And the hydrogen tax credits seem to have won support from even the US oil industry’s biggest climate laggard, ExxonMobil.
“It is encouraging to see the recognition and the desire to try to catalyze investment in this space [clean hydrogen and biofuels] because, as we’ve said, we think they’re going to be absolutely critical to society,” Exxon CEO Darren Woods said about the IRA.
Another potential difficulty that is central to the hydrogen production tax credits is the onus on an “unrelated third party” to verify the lifecycle emissions of each project.
Without some kind of federal oversight — which is not stated in the act — how can anyone be sure of the accuracy of each set of lifecycle emissions analysis?
If these third-party companies are paid by each developer, they may be put under pressure to give favourable opinions that would save their clients millions of dollars, or some unscrupulous executives could even resort to bribery or blackmail to get them.
After all, the US oil & gas industry has a long history of using their deep pockets in underhand ways to get what they want — especially on climate-related issues.
It may not be long before questions start being raised about suspiciously low upstream methane emission levels on certain blue hydrogen projects — or the activities of certain “unrelated third parties”.
The $433bn Inflation Reduction Act of 2022 creates a tax credit that would pay clean hydrogen producers up to $3 per kilogram (adjusted for inflation).
The size of the tax credits available to US clean hydrogen producers depends on the lifecycle greenhouse gas (GHG) emissions of each project — and more importantly, on how much staff are paid.
So the basic tax credit rate for “qualified clean hydrogen” is set at $0.60/kg, with a sliding scale depending on lifecycle emissions — measured in carbon dioxide-equivalent (CO2e) — of the H2 produced.
Hydrogen manufactured with less than 0.45kg of lifecycle CO2e emissions per kg of H2 would receive 100% of the credit, followed by 33.4% for 0.45-1.5kgCO2e/kgH2, 25% for 1.5-2.5kg and 20% for 2.5-4kg.
The lifecycle emissions would have to be verified “by an unrelated third party”, and only projects that start construction before 2033 would qualify.
However, the wage requirement in the new bill seems to be the most important part of the deal — multiplying the size of the tax credit by a factor of five.
Producers would be eligible for this boost if they ensure “that any laborers and mechanics employed by contractors and subcontractors in the construction of such facility… shall be paid wages at rates not less than the prevailing rates for construction, alteration, or repair of a similar character in the locality in which such facility is located as most recently determined by the Secretary of Labor”.

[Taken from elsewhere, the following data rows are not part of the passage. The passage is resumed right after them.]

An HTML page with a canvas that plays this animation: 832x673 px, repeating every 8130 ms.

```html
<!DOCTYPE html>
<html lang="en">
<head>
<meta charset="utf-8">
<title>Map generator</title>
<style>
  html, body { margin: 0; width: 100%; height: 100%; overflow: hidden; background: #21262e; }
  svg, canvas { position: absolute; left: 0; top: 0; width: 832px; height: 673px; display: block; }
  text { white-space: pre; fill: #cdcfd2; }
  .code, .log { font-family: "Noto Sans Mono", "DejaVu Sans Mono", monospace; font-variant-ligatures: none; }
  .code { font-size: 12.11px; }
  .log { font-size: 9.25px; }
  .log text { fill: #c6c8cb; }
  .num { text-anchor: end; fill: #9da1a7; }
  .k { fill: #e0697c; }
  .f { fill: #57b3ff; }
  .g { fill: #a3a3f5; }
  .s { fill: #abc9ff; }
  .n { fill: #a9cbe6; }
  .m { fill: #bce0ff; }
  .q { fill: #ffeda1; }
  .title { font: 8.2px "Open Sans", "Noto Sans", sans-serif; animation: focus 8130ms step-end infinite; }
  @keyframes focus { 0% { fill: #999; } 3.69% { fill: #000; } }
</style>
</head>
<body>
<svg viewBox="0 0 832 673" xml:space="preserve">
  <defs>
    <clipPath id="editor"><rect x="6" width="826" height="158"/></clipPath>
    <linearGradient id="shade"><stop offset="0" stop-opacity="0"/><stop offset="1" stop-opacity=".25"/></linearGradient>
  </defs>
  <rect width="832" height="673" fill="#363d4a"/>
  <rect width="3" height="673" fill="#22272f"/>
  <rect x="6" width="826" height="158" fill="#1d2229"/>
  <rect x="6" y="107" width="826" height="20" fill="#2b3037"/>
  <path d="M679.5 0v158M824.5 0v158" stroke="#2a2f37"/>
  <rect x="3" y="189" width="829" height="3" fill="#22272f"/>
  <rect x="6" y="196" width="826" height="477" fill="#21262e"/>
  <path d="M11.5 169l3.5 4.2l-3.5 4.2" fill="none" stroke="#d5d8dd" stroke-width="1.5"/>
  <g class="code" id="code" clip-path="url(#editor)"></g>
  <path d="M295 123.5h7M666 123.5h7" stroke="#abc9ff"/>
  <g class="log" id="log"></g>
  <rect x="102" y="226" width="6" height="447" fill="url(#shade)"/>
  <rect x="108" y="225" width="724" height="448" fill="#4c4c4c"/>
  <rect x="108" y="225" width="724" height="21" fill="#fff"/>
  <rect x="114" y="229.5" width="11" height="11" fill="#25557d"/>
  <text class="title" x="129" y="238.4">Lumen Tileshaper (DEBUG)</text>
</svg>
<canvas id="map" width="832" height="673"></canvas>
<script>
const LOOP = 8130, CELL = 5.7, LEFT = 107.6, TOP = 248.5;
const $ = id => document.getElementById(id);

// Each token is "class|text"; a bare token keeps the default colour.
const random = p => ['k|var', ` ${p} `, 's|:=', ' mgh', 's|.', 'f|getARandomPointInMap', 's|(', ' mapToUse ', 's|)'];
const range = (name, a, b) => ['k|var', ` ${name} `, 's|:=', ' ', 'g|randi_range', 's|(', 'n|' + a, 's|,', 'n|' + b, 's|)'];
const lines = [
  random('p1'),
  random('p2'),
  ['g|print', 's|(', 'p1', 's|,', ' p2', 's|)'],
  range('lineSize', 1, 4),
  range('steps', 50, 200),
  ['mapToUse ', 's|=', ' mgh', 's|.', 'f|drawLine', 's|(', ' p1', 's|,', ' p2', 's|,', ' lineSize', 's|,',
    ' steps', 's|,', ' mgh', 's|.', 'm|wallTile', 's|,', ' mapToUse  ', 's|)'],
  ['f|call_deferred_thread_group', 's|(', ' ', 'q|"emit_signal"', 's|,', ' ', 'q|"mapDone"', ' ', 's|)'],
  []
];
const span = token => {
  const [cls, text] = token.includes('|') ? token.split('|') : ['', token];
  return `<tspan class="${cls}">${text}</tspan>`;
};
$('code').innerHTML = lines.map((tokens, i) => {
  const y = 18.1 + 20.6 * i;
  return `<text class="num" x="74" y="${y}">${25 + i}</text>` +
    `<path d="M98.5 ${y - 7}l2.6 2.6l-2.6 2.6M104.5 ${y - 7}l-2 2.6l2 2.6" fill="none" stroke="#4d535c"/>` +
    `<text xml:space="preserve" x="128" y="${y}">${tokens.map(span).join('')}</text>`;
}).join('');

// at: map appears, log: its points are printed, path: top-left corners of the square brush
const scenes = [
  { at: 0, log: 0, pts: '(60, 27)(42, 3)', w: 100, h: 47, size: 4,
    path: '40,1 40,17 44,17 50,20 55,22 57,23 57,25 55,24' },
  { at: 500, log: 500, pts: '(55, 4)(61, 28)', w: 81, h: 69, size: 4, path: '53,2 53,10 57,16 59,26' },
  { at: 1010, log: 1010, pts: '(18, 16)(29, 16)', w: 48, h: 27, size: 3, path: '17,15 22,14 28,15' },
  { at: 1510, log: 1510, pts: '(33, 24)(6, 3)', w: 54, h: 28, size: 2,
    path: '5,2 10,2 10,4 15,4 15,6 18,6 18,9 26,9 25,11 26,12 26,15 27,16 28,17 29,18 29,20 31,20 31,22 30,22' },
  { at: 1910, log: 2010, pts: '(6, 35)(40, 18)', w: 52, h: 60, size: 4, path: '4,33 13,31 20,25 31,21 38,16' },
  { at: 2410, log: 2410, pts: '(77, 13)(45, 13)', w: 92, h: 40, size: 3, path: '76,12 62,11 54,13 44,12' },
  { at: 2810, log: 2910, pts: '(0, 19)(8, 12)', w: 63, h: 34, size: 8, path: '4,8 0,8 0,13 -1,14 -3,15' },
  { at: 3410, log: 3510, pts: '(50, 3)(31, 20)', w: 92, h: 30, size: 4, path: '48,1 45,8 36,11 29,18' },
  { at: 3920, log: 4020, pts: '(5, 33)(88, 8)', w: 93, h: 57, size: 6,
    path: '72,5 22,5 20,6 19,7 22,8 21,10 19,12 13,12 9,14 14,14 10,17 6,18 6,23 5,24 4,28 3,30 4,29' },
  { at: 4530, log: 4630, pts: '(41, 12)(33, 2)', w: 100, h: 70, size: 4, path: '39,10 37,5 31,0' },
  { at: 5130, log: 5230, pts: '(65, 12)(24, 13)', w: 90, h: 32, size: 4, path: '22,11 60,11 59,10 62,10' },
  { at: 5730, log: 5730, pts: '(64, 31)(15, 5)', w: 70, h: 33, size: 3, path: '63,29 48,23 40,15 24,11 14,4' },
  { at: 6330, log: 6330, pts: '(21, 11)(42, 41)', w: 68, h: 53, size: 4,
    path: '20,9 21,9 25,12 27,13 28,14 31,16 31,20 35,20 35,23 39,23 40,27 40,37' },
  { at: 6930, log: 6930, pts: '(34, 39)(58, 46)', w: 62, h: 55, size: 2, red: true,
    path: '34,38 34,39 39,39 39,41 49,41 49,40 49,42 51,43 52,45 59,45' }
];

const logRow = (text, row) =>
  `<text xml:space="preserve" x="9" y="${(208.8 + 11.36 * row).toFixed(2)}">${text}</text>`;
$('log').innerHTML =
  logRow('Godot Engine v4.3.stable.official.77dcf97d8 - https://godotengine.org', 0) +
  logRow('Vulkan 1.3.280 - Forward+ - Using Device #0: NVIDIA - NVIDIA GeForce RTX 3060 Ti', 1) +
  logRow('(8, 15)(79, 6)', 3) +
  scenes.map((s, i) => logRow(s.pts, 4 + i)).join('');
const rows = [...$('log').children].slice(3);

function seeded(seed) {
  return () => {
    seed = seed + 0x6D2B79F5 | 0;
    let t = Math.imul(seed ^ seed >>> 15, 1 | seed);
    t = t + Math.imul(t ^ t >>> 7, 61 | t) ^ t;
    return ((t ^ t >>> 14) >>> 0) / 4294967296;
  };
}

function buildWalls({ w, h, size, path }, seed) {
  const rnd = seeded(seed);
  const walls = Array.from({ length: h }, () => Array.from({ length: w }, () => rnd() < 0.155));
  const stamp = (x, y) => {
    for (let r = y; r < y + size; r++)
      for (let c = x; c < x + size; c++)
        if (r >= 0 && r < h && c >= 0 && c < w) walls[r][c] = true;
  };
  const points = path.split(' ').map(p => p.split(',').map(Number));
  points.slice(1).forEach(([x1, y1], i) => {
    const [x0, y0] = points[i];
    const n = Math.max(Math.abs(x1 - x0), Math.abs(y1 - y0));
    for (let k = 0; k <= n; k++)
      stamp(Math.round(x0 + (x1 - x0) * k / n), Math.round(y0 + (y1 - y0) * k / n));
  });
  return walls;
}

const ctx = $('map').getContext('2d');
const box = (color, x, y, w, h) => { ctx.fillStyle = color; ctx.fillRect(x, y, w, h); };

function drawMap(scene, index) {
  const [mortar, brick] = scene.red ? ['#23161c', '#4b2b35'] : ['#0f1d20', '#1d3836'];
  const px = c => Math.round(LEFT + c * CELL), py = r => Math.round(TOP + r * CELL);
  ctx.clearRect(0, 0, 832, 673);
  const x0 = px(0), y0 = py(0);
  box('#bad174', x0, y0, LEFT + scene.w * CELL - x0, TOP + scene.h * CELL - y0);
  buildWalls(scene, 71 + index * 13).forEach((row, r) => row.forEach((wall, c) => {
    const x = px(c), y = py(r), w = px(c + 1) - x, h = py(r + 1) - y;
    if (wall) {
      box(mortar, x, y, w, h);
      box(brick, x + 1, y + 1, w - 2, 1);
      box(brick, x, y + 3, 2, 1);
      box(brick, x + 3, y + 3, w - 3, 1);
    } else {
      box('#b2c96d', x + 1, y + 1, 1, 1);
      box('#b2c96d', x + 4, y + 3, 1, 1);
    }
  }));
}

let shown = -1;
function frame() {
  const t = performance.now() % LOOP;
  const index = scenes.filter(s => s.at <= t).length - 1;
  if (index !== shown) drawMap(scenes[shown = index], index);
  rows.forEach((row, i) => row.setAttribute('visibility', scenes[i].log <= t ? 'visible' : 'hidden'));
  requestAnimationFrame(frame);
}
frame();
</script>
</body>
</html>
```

Importantly, these lifecycle emissions are calculated from “well to gate” — in other words, they would include upstream methane emissions in the production of blue hydrogen (which is made from natural gas with incomplete carbon capture and storage).
Also, the IRA states that blue hydrogen projects would be ineligible for H2 tax credits if they already receive federal tax credits for carbon capture and storage — but green hydrogen projects would also be allowed to receive renewable energy tax credits valued at $30/MWh in addition to the hydrogen ones.